Problem: Look through the entries. Copy each line that has the word "height".

Stored data entries:
————

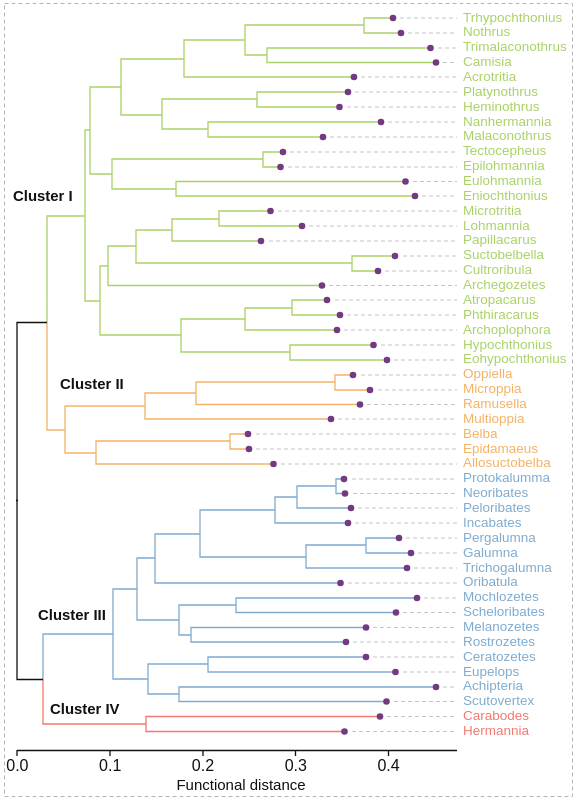
<!DOCTYPE html>
<html lang="en">
<head>
<meta charset="utf-8">
<title>Functional distance dendrogram</title>
<style>
:root {
  --cluster-1: #a9d268;
  --cluster-2: #f4b266;
  --cluster-3: #7fabcf;
  --cluster-4: #f27a70;
  --tip: #723a80;
  --ink: #111;
  --guide: #c4c4c4;
  --frame: #b5b5b5;
}
* { box-sizing: border-box; margin: 0; padding: 0; }
body { width: 577px; height: 800px; overflow: hidden; background: #fff; }
.figure {
  position: relative; width: 577px; height: 800px; overflow: hidden;
  font-family: "Liberation Sans", Arial, sans-serif; color: var(--ink);
}
.tree { position: absolute; left: 0; top: 0; display: block; }
.tree path { fill: none; stroke-width: 1.3; }
.tree .frame { fill: none; stroke: var(--frame); stroke-dasharray: 4 3; }
.tree .guides { stroke: var(--guide); stroke-width: 1; stroke-dasharray: 4 3; }
.tree .root, .tree .axis { stroke: var(--ink); }
.tree .c1 { stroke: var(--cluster-1); }
.tree .c2 { stroke: var(--cluster-2); }
.tree .c3 { stroke: var(--cluster-3); }
.tree .c4 { stroke: var(--cluster-4); }
.tips { fill: var(--tip); }
.genera {
  position: absolute; left: 463px; top: 10.5px; height: 728.4px;
  display: grid; grid-template-rows: repeat(49, 1fr);
  list-style: none; font-size: 13.5px; line-height: 14.8px; white-space: nowrap;
}
.genera .c1 { color: var(--cluster-1); }
.genera .c2 { color: var(--cluster-2); }
.genera .c3 { color: var(--cluster-3); }
.genera .c4 { color: var(--cluster-4); }
.cluster { position: absolute; font-size: 14.9px; line-height: 18px; font-weight: 700; white-space: nowrap; }
.cluster-one { left: 13px; top: 187px; }
.cluster-two { left: 60px; top: 375px; }
.cluster-three { left: 38px; top: 606px; }
.cluster-four { left: 50px; top: 700px; }
.scale { position: absolute; left: -29px; top: 757px; width: 464px; display: flex; font-size: 16px; line-height: 18px; }
.scale span { flex: 1; text-align: center; }
.axis-title { position: absolute; left: 141px; top: 776px; width: 200px; text-align: center; font-size: 15px; line-height: 18px; }
</style>
</head>
<body>
<main class="figure">
  <svg class="tree" width="577" height="800" viewBox="0 0 577 800" role="img" aria-label="Dendrogram of mite genera in four clusters">
    <rect class="frame" x="4.5" y="3.5" width="568" height="793"/>
    <path class="guides" d="M400 18H457M408 33H457M438 48H457M443 62.5H457M361 77H457M355 92H457M347 107H457M388 122H457M330 137H457M290 152H457M288 167H457M413 181.5H457M422 196H457M278 211H457M309 226H457M269 241H457M403 256H457M385 271H457M329 285.5H457M335 300H457M347 315H457M344 330H457M381 345H457M394 360H457M361 375H457M378 390H457M367 404.5H457M338 419H457M256 434H457M256 449H457M281 464H457M352 479H457M353 493.5H457M358 508H457M355 523H457M406 538H457M418 553H457M414 568H457M348 583H457M424 598H457M403 612.5H457M373 627.5H457M353 642H457M373 657H457M403 672H457M443 687H457M394 701.5H457M387 716.5H457M352 731.5H457"/>

    <path class="c1" d="M47 322V216H85M90 130H85V301H100M121 87H90V174H112M184 59H121V115H162M245 40H184V77H354M364 25H245V55H267M393 18H364V33H401M430 48H267V62.5H436M257 99H162V129H208M348 92H257V107H340M381 122H208V137H323M263 159H112V189H176M283 152H263V167H280M405 181.5H176V196H415"/>
    <path class="c1" d="M108 266H100V335H181M136 246H108V285.5H322M172 230H136V263H352M219 219H172V241H261M270 211H219V226H302M395 256H352V271H378M245 319H181V352H290M292 308H245V330H337M327 300H292V315H340M373 345H290V360H387"/>
    <path class="c2" d="M47 322V430H65M145 406H65V453H96M196 393H145V419H331M335 382H196V404.5H360M353 375H335V390H370M230 441H96V464H273M248 434H230V449H249"/>
    <path class="c3" d="M43 680V634H113M137 589H113V679H148M155 558H137V620H179M200 534H155V583H340M275 510H200V557H306M297 497H275V523H348M336 486H297V508H351M344 479H336V493.5H345M366 545H306V568H407M399 538H366V553H411M236 605H179V635H191M417 598H236V612.5H396M366 627.5H191V642H346M208 664H148V694H179M366 657H208V672H395M436 687H179V701.5H386"/>
    <path class="c4" d="M43 680V724H146M380 716.5H146V731.5H344"/>
    <path class="root" d="M47 322.5H17V679.5H43M16 500.5H18"/>
    <path class="axis" d="M17 750.5H457M17 750V756M110 750V756M203 750V756M295.5 750V756M388.5 750V756"/>

    <defs><circle id="tip" r="3.3"/></defs>
    <g class="tips">
      <use href="#tip" x="393" y="18"/><use href="#tip" x="401" y="33"/><use href="#tip" x="430.5" y="48"/><use href="#tip" x="436" y="62.5"/><use href="#tip" x="354" y="77"/><use href="#tip" x="348" y="92"/><use href="#tip" x="339.5" y="107"/>
      <use href="#tip" x="381" y="122"/><use href="#tip" x="323" y="137"/><use href="#tip" x="283" y="152"/><use href="#tip" x="280.5" y="167"/><use href="#tip" x="405.5" y="181.5"/><use href="#tip" x="415" y="196"/><use href="#tip" x="270.5" y="211"/>
      <use href="#tip" x="302" y="226"/><use href="#tip" x="261" y="241"/><use href="#tip" x="395" y="256"/><use href="#tip" x="378" y="271"/><use href="#tip" x="322" y="285.5"/><use href="#tip" x="327" y="300"/><use href="#tip" x="340" y="315"/>
      <use href="#tip" x="337" y="330"/><use href="#tip" x="373.5" y="345"/><use href="#tip" x="387" y="360"/><use href="#tip" x="353" y="375"/><use href="#tip" x="370" y="390"/><use href="#tip" x="360" y="404.5"/><use href="#tip" x="331" y="419"/>
      <use href="#tip" x="248" y="434"/><use href="#tip" x="249" y="449"/><use href="#tip" x="273.5" y="464"/><use href="#tip" x="344" y="479"/><use href="#tip" x="345" y="493.5"/><use href="#tip" x="351" y="508"/><use href="#tip" x="348" y="523"/>
      <use href="#tip" x="399" y="538"/><use href="#tip" x="411" y="553"/><use href="#tip" x="407" y="568"/><use href="#tip" x="340.5" y="583"/><use href="#tip" x="417" y="598"/><use href="#tip" x="396" y="612.5"/><use href="#tip" x="366" y="627.5"/>
      <use href="#tip" x="346" y="642"/><use href="#tip" x="366" y="657"/><use href="#tip" x="395.5" y="672"/><use href="#tip" x="436" y="687"/><use href="#tip" x="386.5" y="701.5"/><use href="#tip" x="380" y="716.5"/><use href="#tip" x="344.5" y="731.5"/>
    </g>
  </svg>

  <h2 class="cluster cluster-one">Cluster I</h2>
  <h2 class="cluster cluster-two">Cluster II</h2>
  <h2 class="cluster cluster-three">Cluster III</h2>
  <h2 class="cluster cluster-four">Cluster IV</h2>

  <ul class="genera">
    <li class="c1">Trhypochthonius</li>
    <li class="c1">Nothrus</li>
    <li class="c1">Trimalaconothrus</li>
    <li class="c1">Camisia</li>
    <li class="c1">Acrotritia</li>
    <li class="c1">Platynothrus</li>
    <li class="c1">Heminothrus</li>
    <li class="c1">Nanhermannia</li>
    <li class="c1">Malaconothrus</li>
    <li class="c1">Tectocepheus</li>
    <li class="c1">Epilohmannia</li>
    <li class="c1">Eulohmannia</li>
    <li class="c1">Eniochthonius</li>
    <li class="c1">Microtritia</li>
    <li class="c1">Lohmannia</li>
    <li class="c1">Papillacarus</li>
    <li class="c1">Suctobelbella</li>
    <li class="c1">Cultroribula</li>
    <li class="c1">Archegozetes</li>
    <li class="c1">Atropacarus</li>
    <li class="c1">Phthiracarus</li>
    <li class="c1">Archoplophora</li>
    <li class="c1">Hypochthonius</li>
    <li class="c1">Eohypochthonius</li>
    <li class="c2">Oppiella</li>
    <li class="c2">Microppia</li>
    <li class="c2">Ramusella</li>
    <li class="c2">Multioppia</li>
    <li class="c2">Belba</li>
    <li class="c2">Epidamaeus</li>
    <li class="c2">Allosuctobelba</li>
    <li class="c3">Protokalumma</li>
    <li class="c3">Neoribates</li>
    <li class="c3">Peloribates</li>
    <li class="c3">Incabates</li>
    <li class="c3">Pergalumna</li>
    <li class="c3">Galumna</li>
    <li class="c3">Trichogalumna</li>
    <li class="c3">Oribatula</li>
    <li class="c3">Mochlozetes</li>
    <li class="c3">Scheloribates</li>
    <li class="c3">Melanozetes</li>
    <li class="c3">Rostrozetes</li>
    <li class="c3">Ceratozetes</li>
    <li class="c3">Eupelops</li>
    <li class="c3">Achipteria</li>
    <li class="c3">Scutovertex</li>
    <li class="c4">Carabodes</li>
    <li class="c4">Hermannia</li>
  </ul>

  <div class="scale"><span>0.0</span><span>0.1</span><span>0.2</span><span>0.3</span><span>0.4</span></div>
  <p class="axis-title">Functional distance</p>
</main>
</body>
</html>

————

Task solution:
body { width: 577px; height: 800px; overflow: hidden; background: #fff; }
  position: relative; width: 577px; height: 800px; overflow: hidden;
  position: absolute; left: 463px; top: 10.5px; height: 728.4px;
  list-style: none; font-size: 13.5px; line-height: 14.8px; white-space: nowrap;
.cluster { position: absolute; font-size: 14.9px; line-height: 18px; font-weight: 700; white-space: nowrap; }
.scale { position: absolute; left: -29px; top: 757px; width: 464px; display: flex; font-size: 16px; line-height: 18px; }
.axis-title { position: absolute; left: 141px; top: 776px; width: 200px; text-align: center; font-size: 15px; line-height: 18px; }
  <svg class="tree" width="577" height="800" viewBox="0 0 577 800" role="img" aria-label="Dendrogram of mite genera in four clusters">
    <rect class="frame" x="4.5" y="3.5" width="568" height="793"/>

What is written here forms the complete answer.